What is needed:
Every line containing the string "tile" is to be copied from the records.

[Collected data]
--- --- ---

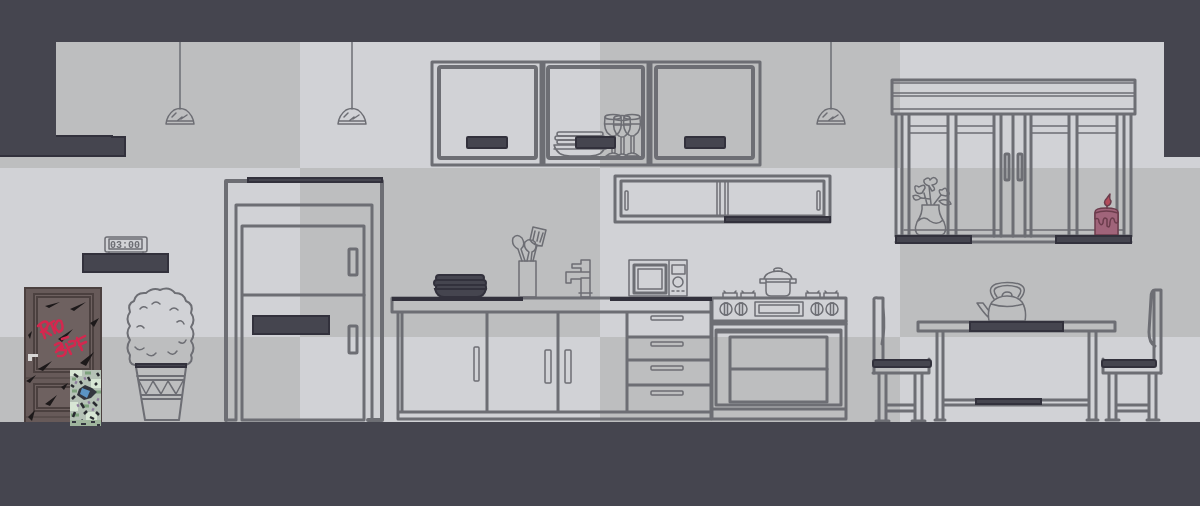
<!DOCTYPE html>
<html lang="en">
<head>
<meta charset="utf-8">
<title>Kitchen level</title>
<style>
:root {
  --wall-light: #d1d2d6;
  --wall-dark: #bdbebf;
  --solid: #45454f;
  --solid-edge: #32313c;
  --ink: #6d6e74;
  --door: #675a59;
  --door-shade: #4b403f;
  --spray: #d3284f;
  --wax: #a0647a;
  --wax-edge: #6b3c4c;
}
html, body { margin: 0; width: 1200px; height: 506px; overflow: hidden; background: var(--wall-light); }
svg { display: block; }
.tile { fill: var(--wall-dark); }
.line { fill: none; stroke: var(--ink); stroke-width: 3; stroke-linejoin: round; stroke-linecap: round; }
.bold { stroke-width: 4; }
.fine { stroke-width: 1.5; }
.solid { fill: var(--solid); }
.platform { fill: var(--solid); stroke: var(--solid-edge); stroke-width: 2; }
.clock-digits { font: 700 10px "Liberation Mono", "DejaVu Sans Mono", monospace; fill: var(--ink); }
.spray { fill: none; stroke: var(--spray); stroke-width: 2.5; stroke-linecap: round; stroke-linejoin: round; }
.scratch { fill: #1d191a; }
</style>
</head>
<body>
<svg width="1200" height="506" viewBox="0 0 1200 506" role="img" aria-label="Side view of a kitchen level with platforms">
  <defs>
    <g id="lamp" class="line fine">
      <path d="M0 42V109"/>
      <path d="M-6 110Q0 107 6 110Q13 115 14 124H-14Q-13 115 -6 110ZM-13 121H13M-8 117L-4 113M1 119L7 115M-3 121L2 117"/>
    </g>
    <g id="wine-glass" class="line fine">
      <path d="M-8 117Q-10 131 -3 135Q0 137 3 135Q10 131 8 117M-1 136V153M2 136V153M-7 156Q0 150 7 156Z"/>
      <ellipse cx="0" cy="117" rx="8" ry="2.5"/>
      <path d="M-8 124H8"/>
    </g>
    <g id="knob" class="line fine">
      <circle r="6"/>
      <rect x="-1.5" y="-6" width="3" height="12"/>
    </g>
    <g id="burner" class="line fine"><path d="M-7 297V293H7V297M-4 293L-6 291M4 293L6 291"/></g>
    <g id="chair" class="line">
      <path d="M874 301Q873 297 878 298H883V361M874 301V373M883 307Q885 330 882 344"/>
      <path d="M873 373H929V359M879 374V421M886 374V421M915 374V421M922 374V421M886 405H915M886 411H915M876 421H889M912 421H925"/>
    </g>
    <clipPath id="patch-clip"><rect x="70" y="370" width="31" height="57"/></clipPath>
  </defs>

  <g id="wall">
    <rect width="1200" height="506" fill="var(--wall-light)"/>
    <rect class="tile" width="300" height="168"/>
    <rect class="tile" x="600" width="300" height="168"/>
    <rect class="tile" x="300" y="168" width="300" height="169"/>
    <rect class="tile" x="900" y="168" width="300" height="169"/>
    <rect class="tile" y="337" width="300" height="169"/>
    <rect class="tile" x="600" y="337" width="300" height="169"/>
  </g>

  <g id="lamps">
    <use href="#lamp" x="180"/>
    <use href="#lamp" x="352"/>
    <use href="#lamp" x="831"/>
  </g>

  <g id="wall-cupboards" class="line">
    <rect x="432" y="62" width="328" height="103"/>
    <path d="M541 63V164M544 63V164M648 63V164M651 63V164"/>
    <g class="bold">
      <rect x="439" y="67" width="97" height="91" rx="2"/>
      <rect x="548" y="67" width="95" height="91" rx="2"/>
      <rect x="656" y="67" width="97" height="91" rx="2"/>
    </g>
    <g id="stacked-plates" class="fine">
      <rect x="557" y="132" width="46" height="4" rx="2"/>
      <rect x="555" y="136" width="50" height="4" rx="2"/>
      <rect x="557" y="140" width="46" height="4" rx="2"/>
      <path d="M554 145H606Q603 156 590 156H570Q557 156 554 145ZM554 149H606"/>
    </g>
    <use href="#wine-glass" x="613"/>
    <use href="#wine-glass" x="632"/>
    <use href="#wine-glass" x="622" y="1"/>
  </g>

  <g id="sliding-cabinet" class="line">
    <rect x="615" y="176" width="215" height="46"/>
    <rect x="621" y="181" width="203" height="35"/>
    <path class="fine" d="M717 182V216M720 182V216M725 182V216M728 182V216"/>
    <rect class="fine" x="625" y="191" width="3" height="19" rx="1"/>
    <rect class="fine" x="817" y="191" width="3" height="19" rx="1"/>
  </g>

  <g id="window" class="line">
    <g id="blind">
      <rect x="892" y="80" width="243" height="34"/>
      <path class="fine" d="M892 83H1135M893 93H1134M893 96H1134M893 109H1134"/>
    </g>
    <path d="M896 115V236M902 115V236M909 115V236M948 115V236M956 115V236M994 115V236M1001 115V236M1013 115V236M1025 115V236M1031 115V236M1069 115V236M1077 115V236M1117 115V236M1124 115V236M1131 115V236"/>
    <path class="fine" d="M910 126H947M910 133H947M957 126H993M957 133H993M1032 126H1068M1032 133H1068M1078 126H1116M1078 133H1116M904 230H1000M1026 230H1124"/>
    <rect x="1005" y="154" width="4" height="26" rx="1"/>
    <rect x="1018" y="154" width="4" height="26" rx="1"/>
    <path d="M896 236H1131M896 242H1131"/>
  </g>

  <g id="vase" class="line fine">
    <path d="M922 205H939Q938 213 944 222Q948 232 942 235H919Q913 232 917 222Q923 213 922 205ZM918 221Q924 215 930 221Q937 226 943 220M927 204L924 193M931 204L929 186M934 204L941 195M930 199L921 198"/>
    <path d="M929 186Q923 184 924 180Q929 176 930 180Q934 175 937 180Q938 184 932 185Q937 190 932 191ZM922 193Q916 195 915 189Q914 184 919 187Q925 183 925 188ZM941 195Q937 189 942 190Q946 186 947 191Q952 194 946 196ZM921 198Q914 203 913 196Q917 194 921 198ZM942 200Q949 199 951 204Q944 207 939 201Z"/>
  </g>

  <g id="candle" fill="var(--wax)" stroke="var(--wax-edge)" stroke-width="1.5" stroke-linejoin="round">
    <path d="M1095 212Q1095 208 1106 208Q1118 208 1118 212V235H1095Z"/>
    <path d="M1095 213Q1106 209 1118 213V222Q1115 225 1114 219Q1111 216 1110 222Q1110 229 1107 226V219Q1103 216 1103 223Q1101 227 1099 222Q1099 217 1095 219Z"/>
    <path d="M1107 209V204" fill="none"/>
    <path d="M1107 206Q1102 203 1107 198L1110 194Q1109 199 1111 201Q1111 205 1107 206Z" fill="#b24c5b"/>
  </g>

  <g id="fridge" class="line">
    <path class="bold" d="M226 420V181H382V420H368"/>
    <path d="M236 420V205H372V420M226 420H236M372 420H382" />
    <path d="M242 420V226H364V420Z"/>
    <path d="M243 295H364"/>
    <rect x="349" y="249" width="8" height="26" rx="1"/>
    <rect x="349" y="326" width="8" height="27" rx="1"/>
  </g>

  <g id="counter" class="line">
    <rect x="392" y="298" width="319" height="14"/>
    <path d="M398 313V419H711V313M402 313V412M400 412H710M487 313V412M558 313V412M627 313V412M627 337H711M627 360H711M627 385H711"/>
    <g class="fine">
      <rect x="474" y="347" width="5" height="34" rx="1"/>
      <rect x="545" y="350" width="6" height="33" rx="1"/>
      <rect x="565" y="350" width="6" height="33" rx="1"/>
      <rect x="651" y="316" width="32" height="4" rx="1"/>
      <rect x="651" y="342" width="32" height="4" rx="1"/>
      <rect x="651" y="366" width="32" height="4" rx="1"/>
      <rect x="651" y="391" width="32" height="4" rx="1"/>
    </g>
  </g>

  <g id="utensils" class="line fine">
    <rect x="519" y="261" width="17" height="36"/>
    <path d="M522 261L518 249Q511 245 513 238Q517 233 522 238Q526 245 521 249L525 261M527 261L529 252Q523 248 525 242Q530 237 535 242Q538 249 532 252L531 261M533 261L537 245M530 240L533 227L546 230L542 246Q534 246 530 240ZM535 231L533 240M539 232L537 241M543 233L540 242"/>
  </g>

  <g id="tap" class="line fine">
    <path d="M581 297V279H571V283H566V272H581V268H572V264H581V260H590V297ZM581 272H590M581 278H590M579 293H592"/>
  </g>

  <g id="microwave" class="line">
    <rect x="629" y="260" width="58" height="36" class="fine"/>
    <rect x="634" y="265" width="32" height="28"/>
    <rect x="638" y="269" width="24" height="20" class="fine"/>
    <path class="fine" d="M669 261V296"/>
    <rect class="fine" x="672" y="265" width="13" height="9"/>
    <circle class="fine" cx="678" cy="282" r="5"/>
    <path class="fine" d="M672 291H674M677 291H679M682 291H684"/>
  </g>

  <g id="stove" class="line">
    <rect x="712" y="298" width="134" height="121"/>
    <path d="M712 321H846M712 324H846M713 409H845"/>
    <rect x="716" y="330" width="125" height="75"/>
    <rect x="730" y="337" width="97" height="65"/>
    <path d="M717 332H840M731 369H827"/>
    <rect class="fine" x="755" y="302" width="48" height="14"/>
    <rect class="fine" x="759" y="305" width="40" height="8"/>
    <use href="#knob" x="726" y="309"/>
    <use href="#knob" x="741" y="309"/>
    <use href="#knob" x="817" y="309"/>
    <use href="#knob" x="832" y="309"/>
    <use href="#burner" x="730"/>
    <use href="#burner" x="748"/>
    <use href="#burner" x="813"/>
    <use href="#burner" x="831"/>
  </g>

  <g id="pot" class="line fine">
    <path d="M766 279H790V291Q790 296 785 296H771Q766 296 766 291ZM764 279Q765 272 778 271Q791 272 792 279ZM774 271Q773 268 778 268Q783 268 782 271M766 283H760V279H764M790 283H796V279H792M767 282H789"/>
  </g>

  <g id="table" class="line">
    <rect x="918" y="322" width="197" height="9"/>
    <path d="M937 332V420M943 332V420M1089 332V420M1096 332V420M944 400H1088M944 405H1088M935 420H945M1087 420H1098"/>
  </g>

  <g id="kettle" class="line fine">
    <path d="M989 321Q987 309 992 302Q998 296 1007 296Q1017 296 1022 302Q1027 310 1025 321ZM989 311L983 303H977Q983 312 988 317M991 304Q1007 309 1023 304M1002 296Q1003 292 1007 292Q1012 292 1012 296"/>
    <path d="M994 299Q986 288 996 284Q1007 281 1019 284Q1029 288 1020 299M997 297Q991 289 998 287Q1007 284 1017 287Q1024 289 1018 297"/>
  </g>

  <g id="chairs">
    <use href="#chair"/>
    <g class="line">
      <path d="M1161 290H1155Q1151 290 1151 298L1149 332Q1149 343 1155 346M1161 290V373M1154 292V361"/>
      <path d="M1103 359V373H1161M1109 374V420M1116 374V420M1149 374V420M1156 374V420M1116 405H1149M1116 411H1149M1106 420H1119M1147 420H1159"/>
    </g>
  </g>

  <g id="clock" class="line fine">
    <rect x="105" y="237" width="42" height="15" rx="2"/>
    <rect x="109" y="239" width="33" height="10"/>
    <path d="M109 252V254H143V252"/>
    <text class="clock-digits" x="125" y="248" text-anchor="middle" stroke="none">03:00</text>
  </g>

  <g id="potted-bush" class="line">
    <path d="M135 365Q128 364 130 355Q125 348 130 340Q125 333 130 326Q125 319 130 312Q127 304 134 301Q136 292 146 293Q153 287 160 290Q169 286 175 293Q184 293 186 301Q194 304 191 313Q196 320 191 327Q196 334 191 341Q196 348 191 355Q194 362 186 365Z" style="stroke-width:2"/>
    <path class="fine" d="M140 309Q143 305 147 308M152 304Q156 300 160 304M170 310Q174 306 178 310M177 322Q182 319 184 324M137 327Q141 324 144 328M135 347Q139 352 144 348M147 354Q152 358 156 353M168 352Q173 357 177 351M179 342Q184 345 186 340"/>
    <path d="M136 367L145 420H179L186 367ZM137 376H185M138 380H184M141 395H182M142 399H181" style="stroke-width:2"/>
    <path class="fine" d="M139 381L146 394L153 381L161 394L168 381L176 394L183 381"/>
  </g>

  <g id="graffiti-door">
    <rect x="25" y="288" width="76" height="134" fill="var(--door)"/>
    <path d="M25 422V288H101V422" fill="none" stroke="var(--door-shade)" stroke-width="2"/>
    <g fill="#6e6160" stroke="var(--door-shade)" stroke-width="2">
      <rect x="34" y="294" width="59" height="78"/>
      <rect x="37" y="297" width="53" height="72"/>
      <rect x="34" y="384" width="59" height="27"/>
      <rect x="37" y="387" width="53" height="21"/>
    </g>
    <path d="M25 378H101M25 417H101" stroke="var(--door-shade)"/>
    <path class="scratch" d="M45 306L60 302L49 308ZM70 309L86 302L74 311ZM28 335L32 331L30 339ZM58 339L73 329L62 342ZM38 369L52 361L43 371ZM80 363L94 352L86 366ZM26 381L36 375L30 383ZM45 404L57 395L50 406ZM28 417L35 410L32 421ZM90 323L99 318L94 327ZM61 387L68 383L64 390Z"/>
    <g class="spray">
      <path d="M40 324L45 338M38 326Q46 318 48 324Q48 328 43 330L51 335M51 323L55 333M49 324L54 321M57 322Q52 327 59 332Q65 330 61 321Q57 319 56 324M41 332L47 329"/>
      <path d="M55 345Q61 341 62 345L57 350L66 350Q66 357 58 356M66 344L71 354M69 342Q76 339 75 345L70 347M77 338L82 350M75 341L85 336M79 345L86 342M62 339L68 337M56 352L63 347"/>
    </g>
    <path d="M28 354H38V357H32V361H28Z" fill="#d8d6d5"/>
  </g>

  <g id="speckled-patch" clip-path="url(#patch-clip)">
    <rect x="70" y="370" width="31" height="57" fill="#b5c2b6"/>
    <path d="M70 370H82V376H70ZM91 379H101V388H91ZM70 402H78V411H70ZM86 412H97V420H86ZM74 420H82V427H74Z" fill="#d7e6d4"/>
    <path d="M72 379H76M85 373H91M95 392H101M71 415H79M83 406H89M92 423H101M72 391H77" stroke="#7da27d" stroke-width="3"/>
    <path d="M79 389L85 385L92 388L97 392L91 398L84 400L77 395Z" fill="#33363e"/>
    <path d="M82 388L90 391L87 398L80 394Z" fill="#5b94c4"/>
    <path d="M74 374L78 377M88 377L90 381M97 373L99 376M71 385L74 387M80 381L82 384M95 385L97 383M72 399L75 396M81 403L84 408M93 402L97 406M75 412L73 417M84 414L87 411M90 417L94 419M79 423L83 420M96 412L99 415M87 425L89 422M71 424L73 421" stroke="#292b30" stroke-width="2.5"/>
    <path d="M84 379L86 378M77 406L79 405M92 409L94 410M97 399L99 400M75 382L77 383M88 403L90 402" stroke="#8d7c9c" stroke-width="3"/>
  </g>

  <g id="plate-pile" class="platform">
    <rect x="436" y="275" width="48" height="6" rx="3"/>
    <rect x="434" y="280" width="52" height="6" rx="3"/>
    <rect x="436" y="285" width="50" height="5" rx="2"/>
    <path d="M435 289H486Q484 297 477 297H444Q437 297 435 289Z"/>
  </g>

  <g id="platforms" class="platform">
    <rect x="467" y="137" width="40" height="11" rx="1"/>
    <rect x="576" y="137" width="39" height="11" rx="1"/>
    <rect x="685" y="137" width="40" height="11" rx="1"/>
    <rect x="725" y="217" width="105" height="5"/>
    <rect x="896" y="236" width="75" height="7"/>
    <rect x="1056" y="236" width="75" height="7"/>
    <rect x="248" y="178" width="134" height="4"/>
    <rect x="83" y="254" width="85" height="18"/>
    <rect x="253" y="316" width="76" height="18"/>
    <rect x="136" y="364" width="50" height="3"/>
    <rect x="393" y="298" width="129" height="2"/>
    <rect x="611" y="298" width="100" height="2"/>
    <rect x="970" y="322" width="93" height="9"/>
    <rect x="976" y="399" width="65" height="5"/>
    <rect x="873" y="360" width="58" height="7" rx="2"/>
    <rect x="1102" y="360" width="54" height="7" rx="2"/>
  </g>

  <g id="level-frame">
    <rect class="solid" width="1200" height="42"/>
    <path class="solid" d="M0 42H56V136H125V156H0Z"/>
    <path d="M56 136H112V137H125V156H0" fill="none" stroke="var(--solid-edge)" stroke-width="2"/>
    <rect class="solid" x="1164" y="42" width="36" height="115"/>
    <rect class="solid" y="422" width="1200" height="84"/>
    <rect x="70" y="420" width="31" height="6" fill="#9fb59d"/>
    <path d="M72 422H76M81 424H86M91 422H95M97 425H100" stroke="#33363e" stroke-width="2"/>
  </g>
</svg>
</body>
</html>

--- --- ---

Your response:
.tile { fill: var(--wall-dark); }
    <rect class="tile" width="300" height="168"/>
    <rect class="tile" x="600" width="300" height="168"/>
    <rect class="tile" x="300" y="168" width="300" height="169"/>
    <rect class="tile" x="900" y="168" width="300" height="169"/>
    <rect class="tile" y="337" width="300" height="169"/>
    <rect class="tile" x="600" y="337" width="300" height="169"/>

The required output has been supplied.